The pusher moves like a regular chess king, but it doesn't capture. It pushes an enemy piece next to it one square in the same direction, and moves into the space of the piece that it's pushing. The level 2 red pusher does the same but can push an enemy piece without moving itself. The level 2 black pusher can also push friendly pieces. The pusher captures by pushing a piece off the edge of the board.
The Man is a non-royal King. It moves and takes like a King. If it takes 2 pieces it can become either a Prince (level 2 red) which moves and takes the same but can become Royal and replace the King if necessary. (a backup king) or a level 2 black Man, which moves 2 squares in any direction.
If a pawn gets to the last rank it can become a regular chess queen, or a Mage, which moves like a king or can switch places with any piece, friendly or enemy.
Every piece has a gold cost. We usually play that you can only recruit level one units. If we play "age of heroes," then you can recruit level 2's. I have costs for level 3 units but I didn't include them on this chart yet, as we haven't yet played with recruiting them.
The board in chessnoth is highly variable. We usually play on a 10x6 board if we're using level 1's, or a 6x6 for a faster game. If we're using Age of Heroes, we'll play on a 10x8, 10x10 or something else. Part of the fun is that you can play on a different board every game. You can also use different shapes or multiple levels of boards, as in Alice Chess, where pieces switch from board to board each move. There's a lot of ideas on the website: www.chessvariants.org
We generally start with a certain amount of gold, and/or make income squares, much like the villages in Wesnoth. Whoever has a unit on the square may get 1 gold a turn. or two squares may be required to be occupied to get a single gold. Or you may get 1 gold a turn as long as the king is on his keep. We play around with this.
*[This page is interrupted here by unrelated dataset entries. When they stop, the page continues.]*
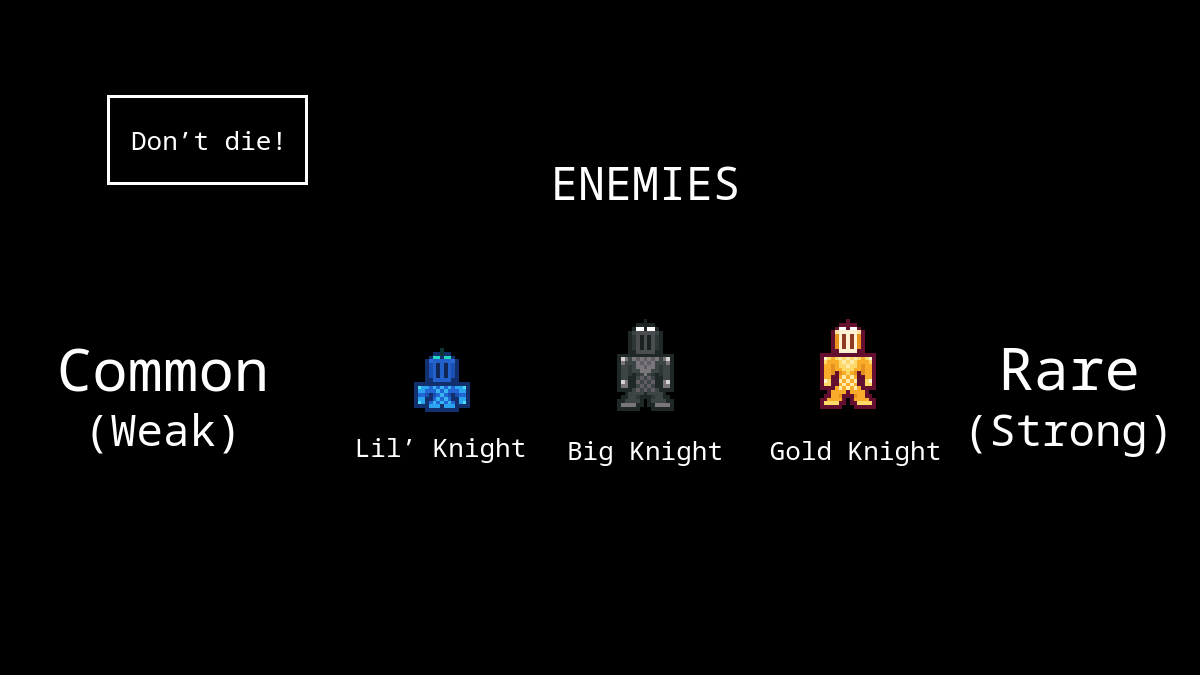
<!DOCTYPE html>
<html lang="en">
<head>
<meta charset="utf-8">
<title>Enemies</title>
<style>
:root { --ground: #000; --ink: #fff; }
* { box-sizing: border-box; margin: 0; padding: 0; }
html, body { width: 1200px; height: 675px; overflow: hidden; background: var(--ground); }
body { position: relative; color: var(--ink); font-family: "Noto Sans Mono", "Liberation Mono", monospace; line-height: 1; }
h1, h2, p, .knight { position: absolute; white-space: pre; font-weight: 500; }
h1, h2, p { transform: translateX(-50%); }
.tip { position: absolute; left: 107px; top: 95px; width: 201px; height: 90px; border: 3px solid var(--ink); }
.tip p { left: 99px; top: 29px; }
.tip p, .name { font-size: 26px; }
h1 { left: 645.5px; top: 160px; font-size: 45px; }
h2 { font-size: 59px; }
.strength { font-size: 44px; }
.common { left: 163px; top: 339px; }
.weak { left: 163px; top: 407px; }
.rare { left: 1069px; top: 338px; }
.strong { left: 1068.5px; top: 407px; }
.name-lil { left: 440.5px; top: 434px; }
.name-big { left: 645px; top: 437px; }
.name-gold { left: 855.5px; top: 437px; }
.knight { display: block; shape-rendering: crispEdges; }
.lil { left: 414px; top: 348px; --edge: #12306e; --plume: #0c3434; --face: #2260cc; --side: #2a6ad6; --slot: #0f2657; --eye: #20d8bc; --armor: #2166d4; --plate: #2aa4ee; --check: #35b4f0; --glint: #4fdcf4; --shade: #1a4fb4; }
.big { left: 617px; top: 319px; --edge: #1f2727; --plume: #1b2222; --face: #4a4e50; --side: #3c4344; --slot: #1b2122; --eye: #fff; --armor: #3c4445; --plate: #7a767c; --check: #605d64; --glint: #d6d2d2; --shade: #2e3637; }
.gold { left: 819.5px; top: 319px; --edge: #650f30; --plume: #650f30; --face: #fff1d2; --side: #ffe2a6; --slot: #8f3a24; --eye: #fff; --armor: #f8ac2a; --plate: #ffd968; --check: #ffebaa; --glint: #fff3cd; --shade: #e8901c; }
.edge { fill: var(--edge); } .plume { fill: var(--plume); } .face { fill: var(--face); }
.side { fill: var(--side); } .slot { fill: var(--slot); } .eye { fill: var(--eye); }
.armor { fill: var(--armor); } .plate { fill: var(--plate); } .check { fill: var(--check); }
.glint { fill: var(--glint); } .shade { fill: var(--shade); }
.outline { fill: none; stroke: var(--edge); stroke-width: 2; }
</style>
</head>
<body>
<svg width="0" height="0" style="position:absolute" aria-hidden="true">
  <defs>
    <path id="tall-shape" d="M1 10h13v8h-2v-3h-1v-1h-1v4h1v1h1v2h1v1h1v1h-4v-1h-1v-2h-1v-1h-1v1h-1v2h-1v1h-4v-1h1v-1h1v-2h1v-1h1v-4h-1v1h-1v3h-2z"/>
    <path id="short-shape" d="M1 10h13v5h-2v-2h-1v-1h-1v2h1v2h-3v-1h-1v1h-3v-2h1v-2h-1v1h-1v2h-2z"/>
    <g id="helmet">
      <path class="edge" d="M5 1h5v1h1v1h1v6h-1v1h-7v-1h-1v-6h1v-1h1z"/>
      <path class="plume" d="M7 0h1v2h-1z"/>
      <path class="side" d="M4 3h7v5h-1v1h-5v-1h-1z"/>
      <path class="face" d="M5 3h5v6h-5z"/>
      <path class="eye" d="M5 2h2v1h-2zM8 2h2v1h-2z"/>
      <path class="shade" d="M4 4h1v4h-1zM10 4h1v4h-1z"/>
      <path class="slot" d="M6 4h1v4h-1zM8 4h1v4h-1z"/>
    </g>
    <g id="tall-body">
      <use class="outline" href="#tall-shape"/>
      <use class="armor" href="#tall-shape"/>
      <path class="plate" d="M4 10h7v1h-1v2h-1v1h-1v1h-1v-1h-1v-1h-1v-2h-1z"/>
      <path class="check" d="M5 10h1v1h-1zM7 10h1v1h-1zM9 10h1v1h-1zM6 11h1v1h-1zM8 11h1v1h-1zM7 12h1v1h-1zM6 15h1v1h-1zM8 15h1v1h-1zM5 16h1v1h-1zM7 16h1v1h-1zM9 16h1v1h-1zM6 17h1v1h-1zM8 17h1v1h-1zM5 18h1v1h-1zM7 18h1v1h-1zM9 18h1v1h-1z"/>
      <path class="shade" d="M3 12h1v3h-1zM11 12h1v3h-1zM5 14h1v1h-1zM9 14h1v1h-1zM5 20h1v1h-1zM9 20h1v1h-1z"/>
      <path class="plate" d="M1 11h1v1h-1zM2 10h1v1h-1zM12 10h1v1h-1zM13 11h1v1h-1zM1 16h2v2h-2zM12 16h2v2h-2zM1 22h4v1h-4zM10 22h4v1h-4z"/>
      <path class="glint" d="M1 10h1v1h-1zM13 10h1v1h-1zM1 16h1v1h-1zM13 16h1v1h-1z"/>
    </g>
    <g id="short-body">
      <use class="outline" href="#short-shape"/>
      <use class="armor" href="#short-shape"/>
      <path class="plate" d="M1 10h3v1h-1v1h-2zM11 10h3v2h-2v-1h-1zM1 13h2v2h-2zM12 13h2v2h-2zM4 15h3v1h-3zM8 15h3v1h-3z"/>
      <path class="check" d="M5 10h1v1h-1zM7 10h1v1h-1zM9 10h1v1h-1zM6 11h1v1h-1zM8 11h1v1h-1zM7 12h1v1h-1zM6 13h1v1h-1zM8 13h1v1h-1zM5 14h1v1h-1zM7 14h1v1h-1zM9 14h1v1h-1z"/>
      <path class="shade" d="M3 12h1v1h-1zM11 12h1v1h-1zM5 12h1v1h-1zM9 12h1v1h-1z"/>
      <path class="glint" d="M1 10h1v1h-1zM13 10h1v1h-1zM1 14h1v1h-1zM13 14h1v1h-1z"/>
    </g>
  </defs>
</svg>

<aside class="tip"><p>Don’t die!</p></aside>
<h1>ENEMIES</h1>

<h2 class="common">Common</h2>
<p class="strength weak">(Weak)</p>

<svg class="knight lil" width="56" height="64" viewBox="0 0 15 17" role="img" aria-label="Small blue knight">
  <use href="#short-body"/><use href="#helmet"/>
</svg>
<p class="name name-lil">Lil’ Knight</p>

<svg class="knight big" width="57" height="92" viewBox="0 0 15 24" role="img" aria-label="Tall grey knight">
  <use href="#tall-body"/><use href="#helmet"/>
</svg>
<p class="name name-big">Big Knight</p>

<svg class="knight gold" width="56" height="90" viewBox="0 0 15 24" role="img" aria-label="Tall golden knight">
  <use href="#tall-body"/><use href="#helmet"/>
</svg>
<p class="name name-gold">Gold Knight</p>

<h2 class="rare">Rare</h2>
<p class="strength strong">(Strong)</p>
</body>
</html>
Either we designate a keep, like the three central squares of the starting row, in which the King can recruit, or we give the King the power to recruit to the square directly behind him. The basic principle is the same as Wesnoth--a limited area into which new pieces can be bought and placed. Pieces generally don't move the turn that they're recruited. We often make the Prince able to recruit as well. Sometimes the keep is the entire starting row. We also sometimes create additional keeps on the board and/or allow the King to recruit in the enemy's keep if he gets there.
That's the gist of it!
Wednesday, 25 April 2012 22:39
"If you don't know what you want, your demons will..." that is a fantastic quote.
Wednesday, 14 March 2012 05:29
I like your sense of humor. The best part of your site are the subtle jokes in the stories of your games, game systems, and philosophy.
Monday, 02 January 2012 11:35
Hallo....interessante website. Ik heb eigenlijk een gekke vraag, ik ben op zoek naar de originele spelregels van Atlantis van Martin Medema. EN kwam zo hier terecht. Kan iemand mij helpen?
Sunday, 25 December 2011 11:28 | Tokyo
I wrote about Japanese checker variant played in 19th century, Philosophy shogi checkes, in Wikipedia.
As you have a good site on the evolution of draughts variants, it might of be of some interest to you.